Last night, I saw a shooting star. It always feels lucky to catch a glimpse of that heavenly streak of light, but this was even more serendipitous. I was lying in bed, Dave beside me playing Words with Friends, his face illuminated by the glow from his iPad. My gaze had strayed from the game to the window and beyond, to the forked limbs of the maple tree black against the night sky. And there was the star, falling, it seemed, from one branch to the other.
To see a star fall as I lay in my bed? What are the odds? I so want to think it was a good omen from Mom or Dad or God, saying all will be well.
Dave, as always, fell asleep as soon as he closed his iPad. Also as always, I lay awake for hours. From the front of the house, the moon shone with extraordinary brightness, casting patterns of mullions and silver across the bedroom floor. More than once, I rose to press my nose against the cold glass of the windowpane. The pink Super moon was two days passed, but still, it was round and full and brilliant. I thought of all the eyes, going back through time, through hardship and longing, that had been lifted to that beacon.
A shooting star, a beaming full-faced moon: so much light in the darkness, and I want it to mean something, to portend hope well placed.
I’ve been sifting through old family pictures, some as far back as the 1800’s. One captures an elegant young woman dressed for a party, her hand resting gracefully on her lap, palm upturned. She is my great-grandmother, and she doesn’t look happy. What was she thinking when the picture was taken? How did she die? What was she like? What did she enjoy doing? Why didn’t I think of these questions when Mom was still alive?
To me, those in the past seem as gray and two-dimensional as their images. Hell, my own past seems a fiction now, when pictured moments of babies held close, giggling groups crammed close for a shot, and great gatherings of celebrants at weddings and holidays are forbidden luxuries.
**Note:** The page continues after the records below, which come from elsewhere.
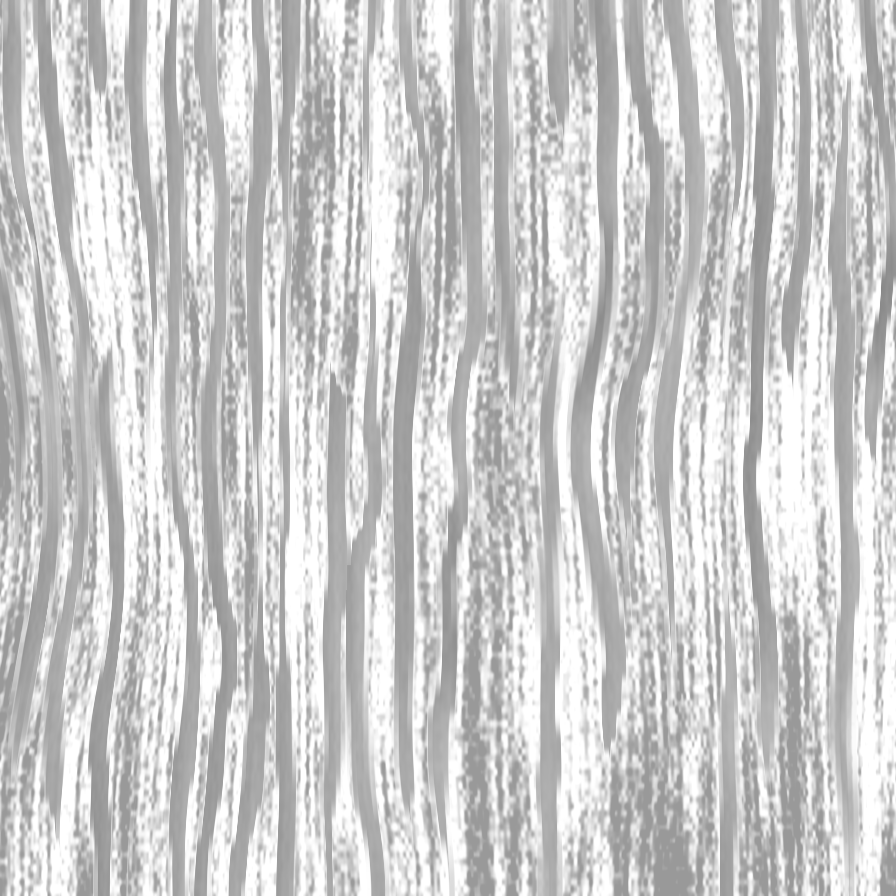
Write a Shadertoy shader that draws this texture.

```glsl
// Pale weathered bark: white fibrous strips split by wavy vertical grey cracks.

float hash(vec2 p) {
    vec3 q = fract(vec3(p.xyx) * 0.1031);
    q += dot(q, q.yzx + 33.33);
    return fract((q.x + q.y) * q.z);
}

float noise(vec2 p) {
    vec2 cell = floor(p), f = fract(p);
    f = f * f * (3.0 - 2.0 * f);
    float low = mix(hash(cell), hash(cell + vec2(1, 0)), f.x);
    float high = mix(hash(cell + vec2(0, 1)), hash(cell + vec2(1, 1)), f.x);
    return mix(low, high, f.y);
}

// Nearest crack: x = signed distance in column units, y = its tone, z = side
vec3 nearestCrack(float column, float y) {
    vec3 nearest = vec3(9.0, 0.65, 0.0);
    for (int i = -1; i <= 1; i++) {
        float id = floor(column) + float(i);
        float seed = id * 17.0 + 5.0;
        float wander = 0.7 * (noise(vec2(seed, y * 4.0)) - 0.5)
                     + 0.25 * (noise(vec2(seed + 3.0, y * 11.0)) - 0.5);
        float presence = smoothstep(0.15, 0.5, noise(vec2(seed + 6.0, y * 2.7)));
        float halfWidth = mix(-0.2, 0.21, presence)
                        + 0.1 * (noise(vec2(seed + 9.0, y * 6.0)) - 0.5);
        float offset = column - id - 0.5 - wander;
        float dist = abs(offset) - halfWidth;
        if (dist < nearest.x) {
            float shade = noise(vec2(seed + 12.0, y * 3.0));
            float tone = 0.66 + 0.12 * (shade - 0.5) - 0.13 * smoothstep(0.7, 0.95, shade);
            nearest = vec3(dist, tone, offset);
        }
    }
    return nearest;
}

void mainImage(out vec4 fragColor, in vec2 fragCoord) {
    vec2 uv = fragCoord / iResolution.y;
    float y = uv.y;

    // Bend of the whole grain
    float x = uv.x + 0.06 * (noise(uv * vec2(2.5, 2.2) + 4.0) - 0.5)
                   + 0.012 * (noise(uv * vec2(7.0, 6.0) + 9.0) - 0.5);

    // Cracks follow whole strands, so their edges shift in small steps
    float strand = x * 150.0;
    strand = floor(strand) + smoothstep(0.25, 0.75, fract(strand));
    vec3 crack = nearestCrack(strand / 150.0 * 22.0, y);
    crack.x += 0.1 * (noise(vec2(strand, y * 14.0)) - 0.5);
    float softness = mix(0.035, 0.22, smoothstep(0.62, 0.9, noise(uv * vec2(5.0, 6.0) + 30.0)));
    float crackMask = 1.0 - smoothstep(-softness, softness, crack.x);

    // Fine fibres and dotted grain, gathered in darker patches
    float patchiness = noise(vec2(x * 20.0, y * 4.0) + 50.0);
    float fibre = 0.6 * noise(vec2(x * 190.0, y * 8.0))
                + 0.4 * noise(vec2(x * 300.0, y * 130.0));
    float darkness = smoothstep(0.28, 0.82, fibre + 0.45 * (patchiness - 0.5));
    darkness *= mix(0.35, 1.0, smoothstep(0.0, 0.16, crack.x));
    float wood = 1.0 - 0.4 * darkness;

    // Smooth crack floor with faint lengthwise streaks
    float crackFloor = crack.y + 0.1 * crack.z
                     + 0.06 * (noise(vec2(x * 130.0, y * 3.0)) - 0.5)
                     + 0.03 * (noise(vec2(x * 300.0, y * 90.0)) - 0.5);

    fragColor = vec4(vec3(mix(wood, crackFloor, crackMask)), 1.0);
}
```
But I’ve given more thought lately to the reality of sorrow, fear, and pain faced by ancestors who endured great wars, depression, and disease.
A friend wrote me recently about her great-grandfather. He returned from serving his country in World War I and then succumbed to the Spanish Flu. Imagine the elation of the safe return of that husband/father/son from mortal threat and one’s own release from the agonizing worry over his daily peril… only to lose him to illness at home. My heart stills at the cruelty and depth of that pain. With losses mounting from COVID-19, even of those striving to heal and help others, I want reasons, I want meaning. I cling to belief in a grand plan, far beyond my understanding… I must.
I pray a lot these days, often with tears, always with yearning, and always with gratitude for those on the front lines and in my own life, for so many years of blithe, wonderful times with loved ones. This pandemic crisis will end, and we will emerge from quarantine to hug again. For now, and for always, memories, prayers, phone visits, Dave’s hugs, funny videos, ZOOM-time with loved ones, and shooting stars must sustain me.